Now please understand I have severe apnea and am an extreme case... I have been running my cpap prescribed at 17-20 for over tenyears. . There are issues with running that high most are mask and pillow related (they simply aren't designed to work at that pressure) but as someone who has had to go that high ( and no bipap doesn't work for me) if you are running at a high pressure get checked out as often as possible. I haven't had a night sleep without my machine since I picked it up it is my original machine it does get checked and cleaned regularly. The thing with sleep apnea that most people forget. Is how it affects the rest of your body. Having sleep studies is a good start but you need to get a physical done as well. And keep getting them as often as you can afford.
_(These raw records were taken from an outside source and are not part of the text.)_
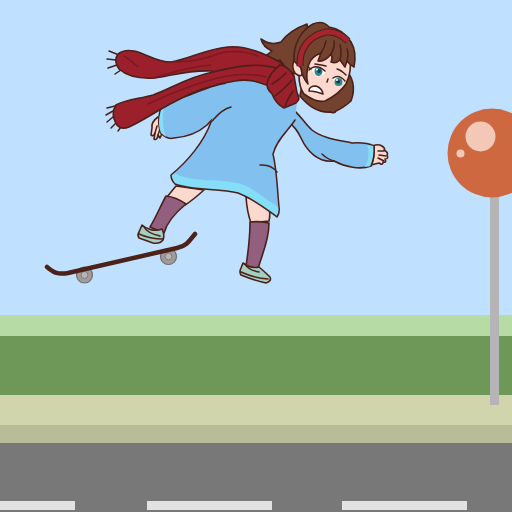
<!DOCTYPE html>
<html lang="en">
<head>
<meta charset="utf-8">
<title>Skateboard tumble</title>
<style>
:root{
  --sky:#bfe1ff; --grass-light:#b7dba4; --grass:#6d9857; --path:#d0d5ac; --kerb:#b8bc98;
  --road:#787878; --dash:#e2e2e2; --pole:#b5b5b7; --ball:#cd6841; --shine:#f4c8b6;
  --line:#4a2019; --skin:#fbd9cf; --hair:#73432f; --band:#a5242f; --scarf:#9c202b; --scarf-dark:#7d1823;
  --dress:#82c1ef; --hem:#84def8; --sock:#935f7e; --shoe:#a3cfc3; --deck:#4c2117; --wheel:#a09c9c;
}
html,body{margin:0;width:512px;height:512px;overflow:hidden;background:var(--sky)}
svg{display:block}
.ink{stroke:var(--line);stroke-width:1.6;stroke-linejoin:round;stroke-linecap:round}
.fold{fill:none;stroke:var(--line);stroke-width:1.5;stroke-linecap:round;stroke-linejoin:round}
.skin{fill:var(--skin)} .hair{fill:var(--hair)} .scarf{fill:var(--scarf)} .dress{fill:var(--dress)}
.hem{fill:var(--hem)} .sock{fill:var(--sock)} .shoe{fill:var(--shoe)}
.crease{fill:none;stroke:var(--scarf-dark);stroke-width:1.6;stroke-linecap:round}
</style>
</head>
<body>
<svg width="512" height="512" viewBox="0 0 512 512" role="img" aria-label="A girl in a red scarf and blue dress falls off a skateboard beside a road">
  <defs>
    <g id="wheel">
      <circle r="8" fill="var(--wheel)" stroke="#756e6e" stroke-width="1.2"/>
      <circle r="3.5" fill="#b9b5b5" stroke="#827b7b"/>
    </g>
    <clipPath id="dress-shape">
      <path id="dress-outline" d="M268 84C253 78 236 78 226 83C219 95 217 107 211 122C204 142 187 162 171 175Q171 180 175 184C193 191 219 188 238 193C254 199 266 209 277 217Q280 213 279 207C277 186 277 171 273 154C277 139 288 131 295 120L297 102Z"/>
    </clipPath>
  </defs>

  <g id="street">
    <rect width="512" height="316" fill="var(--sky)"/>
    <rect y="315" width="512" height="21" fill="var(--grass-light)"/>
    <rect y="336" width="512" height="59" fill="var(--grass)"/>
    <rect y="395" width="512" height="30" fill="var(--path)"/>
    <rect y="425" width="512" height="18" fill="var(--kerb)"/>
    <rect y="443" width="512" height="69" fill="var(--road)"/>
    <g fill="var(--dash)">
      <rect y="501" width="75" height="9"/>
      <rect x="147" y="501" width="125" height="9"/>
      <rect x="342" y="501" width="125" height="9"/>
    </g>
  </g>

  <g id="signpost">
    <rect x="490" y="192" width="9" height="213" fill="var(--pole)"/>
    <circle cx="492" cy="153" r="44.5" fill="var(--ball)"/>
    <circle cx="480.500" cy="136.500" r="15" fill="var(--shine)"/>
    <circle cx="460.500" cy="153.500" r="4" fill="var(--shine)"/>
  </g>

  <g id="skateboard">
    <use href="#wheel" x="84.500" y="275"/>
    <use href="#wheel" x="168.500" y="256.500"/>
    <path d="M47 267C53 272 57 275 68 273L177 248C187 246 190 240 195 234" fill="none" stroke="var(--deck)" stroke-width="4.5" stroke-linecap="round"/>
  </g>

  <g id="legs" class="ink">
    <path class="skin" d="M176 186Q171 192 167 197L185 205Q193 200 204 190Z"/>
    <path class="sock" d="M166 196C160 207 156 217 150 227L164 233C167 222 175 213 186 204Q176 197 166 196Z"/>
    <path class="shoe" d="M142 225C146 229 155 232 162 229Q165 235 163 240Q160 244 153 243L139 238Q137 235 139 232Z"/>
    <path class="fold" d="M139 234Q150 239 163 239M144 227Q147 233 160 236"/>
    <path class="skin" d="M246 197Q247 212 251 223L269 221Q271 212 268 204Z"/>
    <path class="sock" d="M250 222C250 239 248 253 246 266L258 269C262 254 269 241 269 223Q259 221 250 222Z"/>
    <path class="shoe" d="M243 263Q251 269 259 267Q265 272 270 277Q272 281 266 283Q253 280 241 275Q239 272 241 268Z"/>
    <path class="fold" d="M241 272Q254 278 268 279M245 264Q248 270 259 272"/>
  </g>

  <g id="hands" class="ink">
    <path class="skin" d="M158 117Q151 122 152 128L151 135Q153 137 155 133L154 139Q157 141 158 135L160 138Q162 136 161 130Q165 131 166 127L168 120Z"/>
    <path class="fold" d="M155 133L157 126M158 135L160 129"/>
    <path class="skin" d="M371 147Q377 143 382 146Q386 149 384 150Q389 153 387 155Q389 159 385 159Q387 163 383 162Q383 166 379 163L371 165Z"/>
    <path class="fold" d="M384 151L378 151M386 156L379 155M384 161L378 158"/>
  </g>

  <g id="dress">
    <path class="dress ink" d="M291 108C299 113 304 123 312 130C322 138 338 140 352 143Q366 142 374 146Q375 157 371 166C360 170 345 167 334 161C318 163 307 151 301 138Q296 127 288 122Z"/>
    <path d="M367 145Q371 155 365 167L371 166Q375 157 374 146Z" fill="var(--hem)"/>
    <path class="fold" d="M374 146Q375 157 371 166M334 161Q327 159 322 154"/>
    <path class="dress ink" d="M240 82C222 82 207 88 192 94C179 99 166 102 160 111Q157 124 161 133Q167 140 174 138C187 137 199 132 207 125C216 115 224 108 239 105Z"/>
    <path d="M161 110Q157 124 161 133L166 137Q161 124 164 107Z" fill="var(--hem)"/>
    <use href="#dress-outline" class="dress"/>
    <g clip-path="url(#dress-shape)">
      <path class="hem" d="M169 171L176 174C194 183 219 178 241 184C256 189 268 202 281 208V220H168Z"/>
    </g>
    <path class="fold" d="M231 107C222 109 217 116 211 122C204 142 187 162 171 175Q171 180 175 184C193 191 219 188 238 193C254 199 266 209 277 217Q280 213 279 207C277 186 277 171 273 154C277 139 288 131 295 120M260 165Q271 164 277 172"/>
  </g>

  <g id="back-hair">
    <path class="hair ink" d="M307 24C296 28 286 35 281 42Q270 46 261 39Q263 47 272 51Q268 55 263 56Q271 63 280 60Q286 70 294 74L312 62Z"/>
    <path class="hair ink" d="M344 68C353 76 356 88 351 101Q343 108 336 111Q334 114 331 112C320 113 309 107 300 96L304 74Z"/>
  </g>

  <g id="scarf">
    <g class="fold">
      <path d="M119 55L109 51M116 60L107 59M117 65L108 68M121 70L115 74"/>
      <path d="M115 106L107 108M113 111L106 115M113 117L107 122M116 123L111 128M121 127L118 131"/>
    </g>
    <path class="scarf ink" d="M283 64C268 55 248 45 228 47C205 49 190 59 171 62C156 62 145 53 134 51Q124 49 118 54Q113 61 119 69C128 77 140 79 155 78C174 75 190 70 211 71L268 84Z"/>
    <path class="scarf ink" d="M279 69C259 62 237 66 213 72C188 77 172 88 153 95C139 99 127 99 116 105Q110 114 117 125Q121 130 129 127C146 119 158 110 174 102C193 91 214 84 235 81C250 78 261 83 275 88Z"/>
    <path class="crease" d="M171 62Q199 62 221 53Q240 49 258 56M153 78Q189 67 211 65M148 104Q184 87 214 79Q242 71 266 77M124 56Q131 60 138 67"/>
    <path class="scarf ink" d="M280 65Q271 72 268 80Q265 88 272 94Q276 104 284 108L296 103Q301 99 297 93L294 76Q288 66 280 65Z"/>
    <path class="fold" d="M272 84Q279 80 286 73M275 96Q283 90 292 80M285 106Q288 98 293 91"/>
  </g>

  <g id="head">
    <path class="skin ink" d="M294 72L300 58L313 46L350 57Q352 72 346 84Q339 94 325 101Q316 103 304 94Q299 87 299 76Z"/>
    <path class="skin ink" d="M302 71Q298 58 294 61Q291 67 295 73Q299 77 302 75Z"/>
    <path class="hair ink" d="M294 61C293 45 301 30 313 24Q323 20 329 27Q343 29 351 42Q357 52 354 67Q350 65 347 61L345 67L340 60Q336 64 331 62Q333 58 331 54Q325 62 318 61L321 53Q311 57 309 64Q305 75 308 84Q302 77 301 68Z"/>
    <path d="M300 66C299 48 309 36 326 32Q338 31 348 41" fill="none" stroke="var(--line)" stroke-width="7"/>
    <path d="M300 66C299 48 309 36 326 32Q338 31 348 41" fill="none" stroke="var(--band)" stroke-width="5"/>
    <path class="fold" d="M321 53Q325 47 326 41M331 54Q335 47 334 41M340 60Q342 51 340 45M347 61Q349 55 347 49"/>
    <g id="face">
      <path d="M311 69Q318 64 325 73Q322 77 316 76Z" fill="#fff"/>
      <ellipse cx="318.500" cy="71.500" rx="4" ry="4.500" fill="#2b8a91"/>
      <circle cx="319" cy="71" r="2" fill="#173b45"/>
      <path d="M333 80Q335 75 344 80Q343 85 338 86Z" fill="#fff"/>
      <ellipse cx="338.500" cy="82" rx="4" ry="4" fill="#2b8a91"/>
      <circle cx="338" cy="81.500" r="2" fill="#173b45"/>
      <g fill="#fff"><circle cx="317" cy="69.500" r="1"/><circle cx="337" cy="80" r="1"/></g>
      <path class="fold" d="M309 70Q316 63 325 71M333 78Q339 74 345 81M311 69L308 67M315 64Q322 65 326 66M337 69Q341 70 346 75M328 79L327 82"/>
      <path d="M309 91Q309 86 316 86Q322 88 323 94Q315 91 309 91Z" fill="#fff" class="ink"/>
    </g>
  </g>
</svg>
</body>
</html>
I have had 3sleep studies and probably 10 physicals I know my heart is bad and not getting better but its not getting worse yet. But as I need that pressure I have had no ill effects. I will say if you turn your machine up past what your mask can take it will make your machine useless as when you need the pressure most it won't be there
I am new to CPAP. I have had type 1 diabetes for 35 years. I adjust my insulin my self and have very good control of my blood sugars. I think no one knows your body as well as yourself. I plan to educate myself on CPAP and think I can regulate my theropy best myself since the results I am looking for is to feel better. For now I will follow my doctors directions and learn all I can about how to sleep better.
I am more concerned about the danger of not using CPAP/BIPAP/ASV if diagnosed with apnea.
10-09-2014, 09:23 AM
(This post was last modified: 10-09-2014, 09:24 AM by wheaton4prez.)
I came across this thread because I am scheduled to get a CPAP machine in a few days and I wanted to see if there were any risks.
I see that all of the discussion has been over too much pressure. I hadn't even considered that to be a danger. I was concerned more with being suffocated by having the mask on and the machine going off or malfunctioning. Is that a possibility or is there some fail-safe design feature that would allow you to breathe with the mask on and the machine off?
Over the several years that I have been involved with sleep apnea, forums, etc., I have yet to hear of one single case of ANY ill effects arising from the use of a CPAP/XPAP machine operating under normal conditions. I have never heard of any XPAP machines "taking off" on their own and pushing more than, say, 20 cmH2O pressure. I would have to say that the Rx issue is one of control as most XPAP users are totally ignorant of what their blower does and how to deal with it and cannot be bothered. Hence, you are going to have to be supervised like a 4 year old. I find it very curious that I was able to produce better results than the sleep docs for myself, my wife, etc., after simply participating in the forums and reading the clinician manuals and materials online. For instance... sleep doc end result until we get to see him in another 4.5 years AHI=85+. MY results after looking at one week of data from XPAP and pulse oximeter and adjusting things accordingly? AHI=<5 and still working on it. My AHI runs <1. Sleep doc scratches his head. So.. I have no idea as to why an Rx is required and I have never heard of anyone being injured by XPAP except I once had mine fall on my toe and my toenail turned slightly purple. Just my two cents worth FWIW. Oh, and IMHO? The adverse effects of NOT using XPAP when it is indicated is far, far, far worse and far more prevalent. Of this I am sure and can produce a list.
Educate, Advocate, Contemplate.
Herein lies personal opinion, no professional advice, which ALL are well advised to seek.